During beach tournaments, it is particularly important to get quick carbohydrates in between each match. On tour, the players’ tent may have good options. The National Volleyball League, for instance, takes great care in providing functional foods to their athletes. Fruit, granola bars, and turkey sandwiches or wraps are often included in their spread and can be used in between matches to refuel energy stores to allow your last hit to be as forceful as the first. Other good options might be yogurt, fruit smoothies, or rice bowls. Two additional important things to consider when making food choices are tolerance and temperature. Never eat something on game day that you have not practiced with before and always keep foods at a safe temperature (below 40 F for cold foods and above 140 F for hot items).
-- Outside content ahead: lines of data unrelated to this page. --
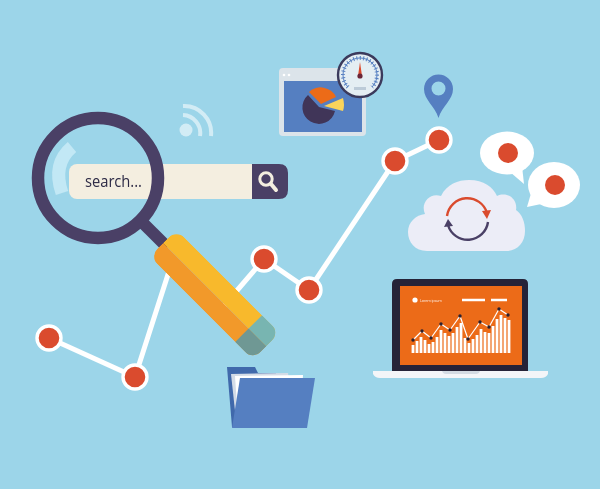
<!DOCTYPE html>
<html lang="en">
<head>
<meta charset="utf-8">
<title>Search and analytics illustration</title>
<style>
:root{--sky:#9cd5e9;--plum:#4a4066;--navy:#2d2a45;--cream:#f4eee0;--red:#da4b2e;--orange:#ec6b18;--amber:#f2992a;--gold:#f8b92c;--blue:#557fc1;--blue-dark:#4069ab;--pale:#ecedf7;--mist:#dce4ea;--teal:#78b5b1;--teal-dark:#6f9894;--white:#fff}
html,body{margin:0;width:600px;height:489px;overflow:hidden;background:var(--sky)}
svg{display:block}
.search-text{font:400 15.5px "Open Sans","Noto Sans",sans-serif;fill:var(--navy)}
.chart-title{font:400 4px "Open Sans",sans-serif;fill:var(--white)}
.node{fill:var(--red);stroke:var(--white);stroke-width:3.4}
.line{fill:none;stroke-linecap:round;stroke-linejoin:round}
</style>
</head>
<body>
<svg width="600" height="489" viewBox="0 0 600 489" role="img" aria-label="Flat illustration of web search, cloud and analytics">
<defs>
<circle id="node" class="node" r="12"/>
<clipPath id="grip"><rect x="92" y="-19" width="146" height="38" rx="11"/></clipPath>
</defs>
<rect width="600" height="489" fill="var(--sky)"/>

<g id="feed-signal" opacity=".55">
<circle cx="186" cy="130" r="6.5" fill="var(--white)"/>
<path class="line" d="M183 115A18 18 0 0 1 200 136M183 106A27 27 0 0 1 211 136" stroke="var(--white)" stroke-width="4" style="stroke-linecap:butt"/>
</g>

<g id="trend">
<path class="line" d="M49 338L135 377L172 262L222 308L264 259L309 290L395 161L439 140" stroke="var(--white)" stroke-width="5"/>
<use href="#node" x="49" y="338"/>
<use href="#node" x="135" y="377"/>
<use href="#node" x="264" y="259"/>
<use href="#node" x="309" y="290"/>
<use href="#node" x="395" y="161"/>
<use href="#node" x="439" y="140"/>
</g>

<g id="search-bar">
<rect x="69" y="164" width="190" height="35" rx="8" fill="var(--cream)"/>
<path d="M252 164H279Q288 164 288 173V190Q288 199 279 199H252Z" fill="var(--plum)"/>
<circle cx="266" cy="179" r="6.2" fill="none" stroke="var(--cream)" stroke-width="3"/>
<path class="line" d="M271 184L276 190" stroke="var(--cream)" stroke-width="4"/>
</g>

<g id="magnifier">
<path class="line" d="M72 147Q52 164 62 193" stroke="#c9ecf7" stroke-width="13" opacity=".85" style="stroke-linecap:butt"/>
<text class="search-text" x="85" y="187" textLength="57" lengthAdjust="spacingAndGlyphs">search...</text>
<g transform="translate(98 178) rotate(45)">
<rect x="60" y="-6" width="38" height="12" fill="var(--plum)"/>
<g clip-path="url(#grip)">
<rect x="92" y="-19" width="146" height="19" fill="var(--gold)"/>
<rect x="92" y="0" width="146" height="19" fill="var(--amber)"/>
<rect x="213" y="-19" width="25" height="19" fill="var(--teal)"/>
<rect x="213" y="0" width="25" height="19" fill="var(--teal-dark)"/>
</g>
</g>
<circle cx="98" cy="178" r="60" fill="none" stroke="var(--plum)" stroke-width="12.5"/>
</g>

<g id="report-window">
<rect x="279" y="68" width="87" height="68" rx="4" fill="var(--mist)"/>
<rect x="284" y="81" width="78" height="51" fill="var(--blue)"/>
<circle cx="284" cy="75" r="1.3" fill="var(--white)"/><circle cx="289" cy="75" r="1.3" fill="var(--white)"/>
<path d="M319 107L308 95A16.500 16.500 0 1 0 335 111Z" fill="#403558"/>
<path d="M321 104L309 92A17 17 0 0 1 336 97Z" fill="var(--orange)"/>
<path d="M324 106L343 98Q345 105 343 111Z" fill="#fbd45a"/>
</g>

<g id="gauge">
<circle cx="360" cy="75" r="22" fill="#e4eef3" stroke="#3b3a5c" stroke-width="2.400"/>
<path d="M348 87A17 17 0 1 1 372 87" fill="none" stroke="var(--blue)" stroke-width="4" stroke-dasharray="1 2.300"/>
<path d="M348 87A17 17 0 1 1 372 87" fill="none" stroke="var(--blue)" stroke-width="1"/>
<path d="M360 62L362 76H358Z" fill="var(--red)"/>
<circle cx="360" cy="76" r="2.600" fill="#6b2638"/>
<rect x="354" y="87" width="12" height="3" fill="#bccbd8"/>
</g>

<path id="map-pin" fill="var(--blue)" fill-rule="evenodd" d="M438.500 118C435 106 424 100 424 89A14.500 14.500 0 0 1 453 89C453 100 442 106 438.500 118ZM438.500 81.500A7 7 0 1 0 438.500 95.500A7 7 0 1 0 438.500 81.500Z"/>

<g id="cloud-sync">
<path d="M427 251C415 251 408 242 408 232C408 222 416 215 425 214C420 203 430 192 441 196C447 184 458 180 469 180C484 180 493 187 497 196C507 191 518 199 516 210C522 214 525 222 525 231C525 243 517 251 506 251Z" fill="var(--pale)"/>
<g fill="none" stroke-width="2.400">
<path d="M447 216A20.500 20.500 0 0 1 487 213" stroke="var(--red)"/>
<path d="M488 222A20.500 20.500 0 0 1 448 225" stroke="var(--plum)"/>
</g>
<path d="M482 211L491 210L487 219Z" fill="var(--red)"/>
<path d="M444 227L448 219L453 226Z" fill="var(--plum)"/>
</g>

<g id="social-bubbles">
<path d="M510 172L524 184L522 166Z" fill="var(--white)"/>
<ellipse cx="507" cy="153" rx="27" ry="21.500" fill="var(--white)"/>
<circle cx="508" cy="153" r="10" fill="var(--red)"/>
<path d="M532 190L527 207L546 203Z" fill="var(--white)"/>
<ellipse cx="554" cy="185" rx="26" ry="23" fill="var(--white)"/>
<circle cx="555" cy="185" r="10" fill="var(--red)"/>
</g>

<g id="laptop">
<path d="M392 372V284Q392 279 397 279H523Q528 279 528 284V372Z" fill="#252338"/>
<rect x="400" y="286" width="122" height="79" fill="var(--orange)"/>
<path d="M373 371H548V374Q546 378 541 378H380Q375 378 373 374Z" fill="#f3f5f8"/>
<path d="M442 371H480Q479 374 476 374H446Q443 374 442 371Z" fill="#d3dbe3"/>
<circle cx="415" cy="300" r="2.600" fill="var(--white)"/>
<text class="chart-title" x="420" y="301.500" textLength="22">Lorem ipsum</text>
<path d="M462 300H485M491 300H507" stroke="var(--white)" stroke-width="2.600"/>
<path id="bars" stroke="var(--white)" stroke-width="2.800" d="M413 353V345M417 353V341M421 353V337M425 353V340M429 353V344M433 353V342M437 353V337M441 353V330M445 353V333M449 353V336M453 353V333M457 353V327M461 353V323M465 353V338M469 353V343M473 353V339M477 353V335M481 353V329M485 353V332M489 353V333M493 353V326M497 353V319M501 353V315M505 353V318M509 353V320"/>
<path class="line" d="M413 340L422 331L431 338L441 324L450 330L460 316L468 339L480 322L489 327L499 309L508 315" stroke="var(--white)" stroke-width="1.200"/>
<g fill="#2c2130">
<circle cx="413" cy="340" r="1.700"/><circle cx="422" cy="331" r="1.700"/><circle cx="431" cy="338" r="1.700"/><circle cx="441" cy="324" r="1.700"/><circle cx="450" cy="330" r="1.700"/><circle cx="460" cy="316" r="1.700"/><circle cx="468" cy="339" r="1.700"/><circle cx="480" cy="322" r="1.700"/><circle cx="489" cy="327" r="1.700"/><circle cx="499" cy="309" r="1.700"/><circle cx="508" cy="315" r="1.700"/>
</g>
</g>

<g id="folder">
<path d="M227 367H255L258 373H276V427H232Z" fill="var(--blue-dark)"/>
<path d="M231 374L288 373L296 420H236Z" fill="#d4dce7"/>
<path d="M235 376L303 375L300 420H238Z" fill="var(--white)"/>
<path d="M240 378H315L307 428H232Z" fill="var(--blue)"/>
</g>
</svg>
</body>
</html>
As soon as the workout is over, it is time to send in reinforcements. Carbohydrates, protein, and antioxidants are needed ASAP. Enzymes are released at the end of a workout that allow nutrients to be rushed into the muscle cells for speedy recovery. After 30 minutes, this opportunity is lost, and it is nearly impossible to achieve full recovery within 24 hours. Pistachios and dried cherries, a peanut butter and jelly sandwich, or Greek yogurt with ½ cup blueberries, are all solid options. Or sip on a Gatorade G Series Protein Recovery Shake, which delivers 20 grams of protein, and serves as a tasty post-workout treat (try chocolate or vanilla). Research shows that 20 grams of protein post-workout promotes muscle recovery, and that consuming more than that amount at one time does nothing to further stimulate muscle protein synthesis.
Lastly, remember to rehydrate. Drinking enough fluid is only half of staying hydrated; maintaining proper levels of electrolytes is equally important. Electrolytes are crucial to muscle contraction and relaxation. When athletes sweat, they lose electrolytes quickly, which can put them at risk for muscle cramps or heat illness. Drink sports drinks that will provide carbohydrates, sodium, and potassium during your workout to avoid excessive electrolyte losses. Humidity and temperature will dictate how much water an athlete requires. A good estimate is to drink 8-12 ounces every 20 – 30 minutes while on the court. On the beach, exposure to the heat and sun may increase this demand, but indoor with a controlled temperature, less may be adequate. When in doubt, check your weight before and after workouts. Any weight loss is due to sweat loss. Replace each pound lost with 16-20 ounces of liquid.
Being exceptional requires determination and planning. Many athletes know what they should be eating, but when it comes to implementing their plan, excuses emerge. As the great John Wooden said, “Failure to prepare is preparing to fail.” Take the extra time to prepare snacks or meals when a chaotic schedule prevents regular meals. Decrease the insult to your muscles during workouts by eating carbohydrates before training and give your body the ability to rebuild afterwards with protein, carbohydrates, and antioxidants.
Originally published in August 2012